- _Task brief_: All lines in the records below with the word "feather" must be returned.

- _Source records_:
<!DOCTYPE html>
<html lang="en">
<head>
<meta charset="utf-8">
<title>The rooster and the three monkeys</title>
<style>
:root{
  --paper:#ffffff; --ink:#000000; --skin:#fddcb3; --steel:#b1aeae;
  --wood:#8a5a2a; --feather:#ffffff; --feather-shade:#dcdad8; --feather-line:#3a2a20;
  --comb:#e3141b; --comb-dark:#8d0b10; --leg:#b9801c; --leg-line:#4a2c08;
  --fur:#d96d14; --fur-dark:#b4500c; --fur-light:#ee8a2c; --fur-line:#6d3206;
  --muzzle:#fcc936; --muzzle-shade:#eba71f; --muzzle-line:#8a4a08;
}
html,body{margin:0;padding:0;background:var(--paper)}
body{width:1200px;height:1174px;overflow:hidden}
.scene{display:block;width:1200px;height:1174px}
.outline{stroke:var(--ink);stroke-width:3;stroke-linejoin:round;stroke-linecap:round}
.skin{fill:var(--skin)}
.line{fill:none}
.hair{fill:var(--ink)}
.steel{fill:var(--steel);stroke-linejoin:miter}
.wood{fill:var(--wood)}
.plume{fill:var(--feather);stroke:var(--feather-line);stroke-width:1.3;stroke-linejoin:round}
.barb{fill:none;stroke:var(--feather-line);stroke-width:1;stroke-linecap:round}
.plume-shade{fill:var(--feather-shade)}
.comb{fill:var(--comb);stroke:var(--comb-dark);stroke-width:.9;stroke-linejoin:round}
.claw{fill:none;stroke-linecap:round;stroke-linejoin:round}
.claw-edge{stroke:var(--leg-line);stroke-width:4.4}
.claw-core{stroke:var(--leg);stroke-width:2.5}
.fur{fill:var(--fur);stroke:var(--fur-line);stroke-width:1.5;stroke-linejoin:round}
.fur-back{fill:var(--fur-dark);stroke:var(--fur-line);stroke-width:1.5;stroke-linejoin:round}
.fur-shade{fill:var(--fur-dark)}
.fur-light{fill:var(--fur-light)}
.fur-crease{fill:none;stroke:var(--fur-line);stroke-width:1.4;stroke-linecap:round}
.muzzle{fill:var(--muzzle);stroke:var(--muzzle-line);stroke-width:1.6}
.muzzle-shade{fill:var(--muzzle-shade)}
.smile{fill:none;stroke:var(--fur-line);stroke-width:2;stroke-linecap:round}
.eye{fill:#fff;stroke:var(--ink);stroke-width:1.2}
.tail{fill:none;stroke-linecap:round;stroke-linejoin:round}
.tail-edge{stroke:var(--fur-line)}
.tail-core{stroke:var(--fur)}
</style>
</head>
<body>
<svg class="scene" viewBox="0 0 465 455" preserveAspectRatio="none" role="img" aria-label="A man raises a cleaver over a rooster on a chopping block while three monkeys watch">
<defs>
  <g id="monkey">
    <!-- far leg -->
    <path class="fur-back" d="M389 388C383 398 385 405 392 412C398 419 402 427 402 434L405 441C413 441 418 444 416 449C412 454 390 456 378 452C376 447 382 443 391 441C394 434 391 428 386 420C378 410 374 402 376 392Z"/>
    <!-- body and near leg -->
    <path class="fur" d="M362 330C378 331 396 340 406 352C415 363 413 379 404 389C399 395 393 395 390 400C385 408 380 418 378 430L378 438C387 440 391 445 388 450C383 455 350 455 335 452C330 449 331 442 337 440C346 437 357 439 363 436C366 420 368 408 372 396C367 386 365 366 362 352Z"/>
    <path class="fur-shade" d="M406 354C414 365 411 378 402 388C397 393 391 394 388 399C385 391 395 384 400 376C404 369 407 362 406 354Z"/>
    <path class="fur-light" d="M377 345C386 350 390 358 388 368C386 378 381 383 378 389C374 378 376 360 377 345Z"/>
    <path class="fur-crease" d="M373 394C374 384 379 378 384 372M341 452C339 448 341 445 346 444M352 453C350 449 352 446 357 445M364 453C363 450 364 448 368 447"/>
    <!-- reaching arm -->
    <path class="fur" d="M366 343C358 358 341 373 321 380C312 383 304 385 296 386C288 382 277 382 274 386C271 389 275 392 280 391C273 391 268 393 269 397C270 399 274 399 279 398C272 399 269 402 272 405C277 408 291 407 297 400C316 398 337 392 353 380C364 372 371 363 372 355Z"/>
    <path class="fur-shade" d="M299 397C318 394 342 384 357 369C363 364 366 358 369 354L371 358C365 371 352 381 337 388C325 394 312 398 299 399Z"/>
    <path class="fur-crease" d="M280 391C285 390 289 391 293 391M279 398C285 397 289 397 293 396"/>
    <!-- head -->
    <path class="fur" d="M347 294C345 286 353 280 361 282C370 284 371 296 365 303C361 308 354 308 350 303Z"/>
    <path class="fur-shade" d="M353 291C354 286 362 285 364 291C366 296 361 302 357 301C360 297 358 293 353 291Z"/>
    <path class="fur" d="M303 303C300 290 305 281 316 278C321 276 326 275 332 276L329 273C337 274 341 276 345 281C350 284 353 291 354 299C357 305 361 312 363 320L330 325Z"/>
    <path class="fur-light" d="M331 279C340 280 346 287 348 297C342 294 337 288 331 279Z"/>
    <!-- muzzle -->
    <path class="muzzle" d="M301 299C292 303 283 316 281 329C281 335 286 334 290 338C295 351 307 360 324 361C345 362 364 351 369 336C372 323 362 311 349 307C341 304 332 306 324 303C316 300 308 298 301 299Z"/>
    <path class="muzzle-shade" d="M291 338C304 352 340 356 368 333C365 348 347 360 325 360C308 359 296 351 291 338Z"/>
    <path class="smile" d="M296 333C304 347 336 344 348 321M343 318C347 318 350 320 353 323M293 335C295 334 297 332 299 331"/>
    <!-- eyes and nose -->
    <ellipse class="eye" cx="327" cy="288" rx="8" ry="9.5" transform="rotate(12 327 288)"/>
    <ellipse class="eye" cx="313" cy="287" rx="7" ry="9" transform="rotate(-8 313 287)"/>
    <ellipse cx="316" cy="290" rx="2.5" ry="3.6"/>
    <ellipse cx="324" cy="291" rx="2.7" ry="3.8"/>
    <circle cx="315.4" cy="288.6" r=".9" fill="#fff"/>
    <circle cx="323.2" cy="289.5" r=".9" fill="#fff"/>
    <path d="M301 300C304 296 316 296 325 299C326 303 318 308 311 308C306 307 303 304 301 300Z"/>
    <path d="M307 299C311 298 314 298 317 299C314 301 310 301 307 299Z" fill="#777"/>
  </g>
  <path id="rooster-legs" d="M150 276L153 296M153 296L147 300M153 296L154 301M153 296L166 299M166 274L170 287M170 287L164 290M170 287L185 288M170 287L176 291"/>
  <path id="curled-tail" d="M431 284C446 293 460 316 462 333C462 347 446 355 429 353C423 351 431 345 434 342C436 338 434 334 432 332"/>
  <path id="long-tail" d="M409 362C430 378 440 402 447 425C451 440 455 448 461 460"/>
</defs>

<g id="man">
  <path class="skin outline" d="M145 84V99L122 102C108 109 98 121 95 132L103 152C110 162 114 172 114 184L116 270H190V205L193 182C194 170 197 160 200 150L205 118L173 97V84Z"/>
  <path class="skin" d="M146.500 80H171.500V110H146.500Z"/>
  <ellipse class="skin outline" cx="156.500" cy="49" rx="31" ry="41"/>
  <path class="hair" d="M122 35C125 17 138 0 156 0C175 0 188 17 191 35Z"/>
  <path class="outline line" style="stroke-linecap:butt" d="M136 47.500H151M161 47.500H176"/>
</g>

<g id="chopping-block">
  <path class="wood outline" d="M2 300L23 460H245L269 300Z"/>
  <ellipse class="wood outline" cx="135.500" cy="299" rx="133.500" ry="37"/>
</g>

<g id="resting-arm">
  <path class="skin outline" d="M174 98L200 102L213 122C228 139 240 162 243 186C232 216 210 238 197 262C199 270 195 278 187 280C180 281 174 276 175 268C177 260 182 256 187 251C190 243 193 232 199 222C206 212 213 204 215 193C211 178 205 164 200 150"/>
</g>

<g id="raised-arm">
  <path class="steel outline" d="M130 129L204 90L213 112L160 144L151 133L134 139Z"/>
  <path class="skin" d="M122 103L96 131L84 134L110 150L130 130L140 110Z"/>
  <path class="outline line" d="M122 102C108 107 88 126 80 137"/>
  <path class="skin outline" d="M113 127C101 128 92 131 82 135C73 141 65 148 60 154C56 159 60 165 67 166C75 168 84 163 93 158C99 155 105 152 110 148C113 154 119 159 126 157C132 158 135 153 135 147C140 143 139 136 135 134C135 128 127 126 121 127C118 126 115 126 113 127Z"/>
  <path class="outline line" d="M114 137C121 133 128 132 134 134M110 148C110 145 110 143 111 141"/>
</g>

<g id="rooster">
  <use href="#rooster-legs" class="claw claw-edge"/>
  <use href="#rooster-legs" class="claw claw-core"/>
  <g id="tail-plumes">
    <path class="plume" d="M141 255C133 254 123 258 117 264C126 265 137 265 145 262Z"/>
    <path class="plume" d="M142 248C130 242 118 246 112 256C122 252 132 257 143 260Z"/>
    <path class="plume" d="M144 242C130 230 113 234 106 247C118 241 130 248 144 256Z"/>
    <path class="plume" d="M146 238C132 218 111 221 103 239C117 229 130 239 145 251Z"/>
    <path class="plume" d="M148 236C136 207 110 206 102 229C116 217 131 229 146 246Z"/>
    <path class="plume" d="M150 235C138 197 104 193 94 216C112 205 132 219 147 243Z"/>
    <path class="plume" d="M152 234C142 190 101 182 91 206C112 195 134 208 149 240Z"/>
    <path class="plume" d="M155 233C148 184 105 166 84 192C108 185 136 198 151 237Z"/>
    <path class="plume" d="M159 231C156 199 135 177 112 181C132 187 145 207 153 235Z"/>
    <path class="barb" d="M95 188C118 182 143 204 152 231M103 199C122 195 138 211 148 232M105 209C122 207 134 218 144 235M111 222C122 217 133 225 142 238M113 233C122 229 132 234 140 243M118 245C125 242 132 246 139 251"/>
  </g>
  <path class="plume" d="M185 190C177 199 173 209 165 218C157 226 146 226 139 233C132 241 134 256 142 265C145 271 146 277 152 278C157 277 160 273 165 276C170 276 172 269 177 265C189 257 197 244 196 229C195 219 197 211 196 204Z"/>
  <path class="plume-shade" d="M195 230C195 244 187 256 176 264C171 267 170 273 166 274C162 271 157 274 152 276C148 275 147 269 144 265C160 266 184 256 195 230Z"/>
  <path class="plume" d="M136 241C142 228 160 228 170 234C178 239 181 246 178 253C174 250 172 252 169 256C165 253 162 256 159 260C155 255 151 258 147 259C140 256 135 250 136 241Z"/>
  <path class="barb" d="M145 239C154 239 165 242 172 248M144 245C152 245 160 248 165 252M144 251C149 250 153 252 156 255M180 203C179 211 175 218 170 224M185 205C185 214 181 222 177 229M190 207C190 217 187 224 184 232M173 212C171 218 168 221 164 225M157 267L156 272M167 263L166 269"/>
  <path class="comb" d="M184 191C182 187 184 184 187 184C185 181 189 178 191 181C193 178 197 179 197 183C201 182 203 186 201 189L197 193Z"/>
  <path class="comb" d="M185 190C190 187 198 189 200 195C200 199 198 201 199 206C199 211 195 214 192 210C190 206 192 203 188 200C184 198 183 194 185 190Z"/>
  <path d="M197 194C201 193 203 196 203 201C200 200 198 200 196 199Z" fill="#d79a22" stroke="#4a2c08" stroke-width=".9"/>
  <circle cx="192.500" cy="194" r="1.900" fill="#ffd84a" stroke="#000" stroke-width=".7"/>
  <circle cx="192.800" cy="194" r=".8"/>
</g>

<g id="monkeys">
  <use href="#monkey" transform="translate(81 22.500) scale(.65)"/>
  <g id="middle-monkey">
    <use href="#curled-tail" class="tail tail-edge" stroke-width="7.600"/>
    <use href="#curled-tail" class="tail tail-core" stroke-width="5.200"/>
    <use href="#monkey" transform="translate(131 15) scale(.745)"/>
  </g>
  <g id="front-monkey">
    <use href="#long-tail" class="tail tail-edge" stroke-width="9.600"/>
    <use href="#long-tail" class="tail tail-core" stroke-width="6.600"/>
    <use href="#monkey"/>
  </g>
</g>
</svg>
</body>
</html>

- _Output for this task_:
  --wood:#8a5a2a; --feather:#ffffff; --feather-shade:#dcdad8; --feather-line:#3a2a20;
.plume{fill:var(--feather);stroke:var(--feather-line);stroke-width:1.3;stroke-linejoin:round}
.barb{fill:none;stroke:var(--feather-line);stroke-width:1;stroke-linecap:round}
.plume-shade{fill:var(--feather-shade)}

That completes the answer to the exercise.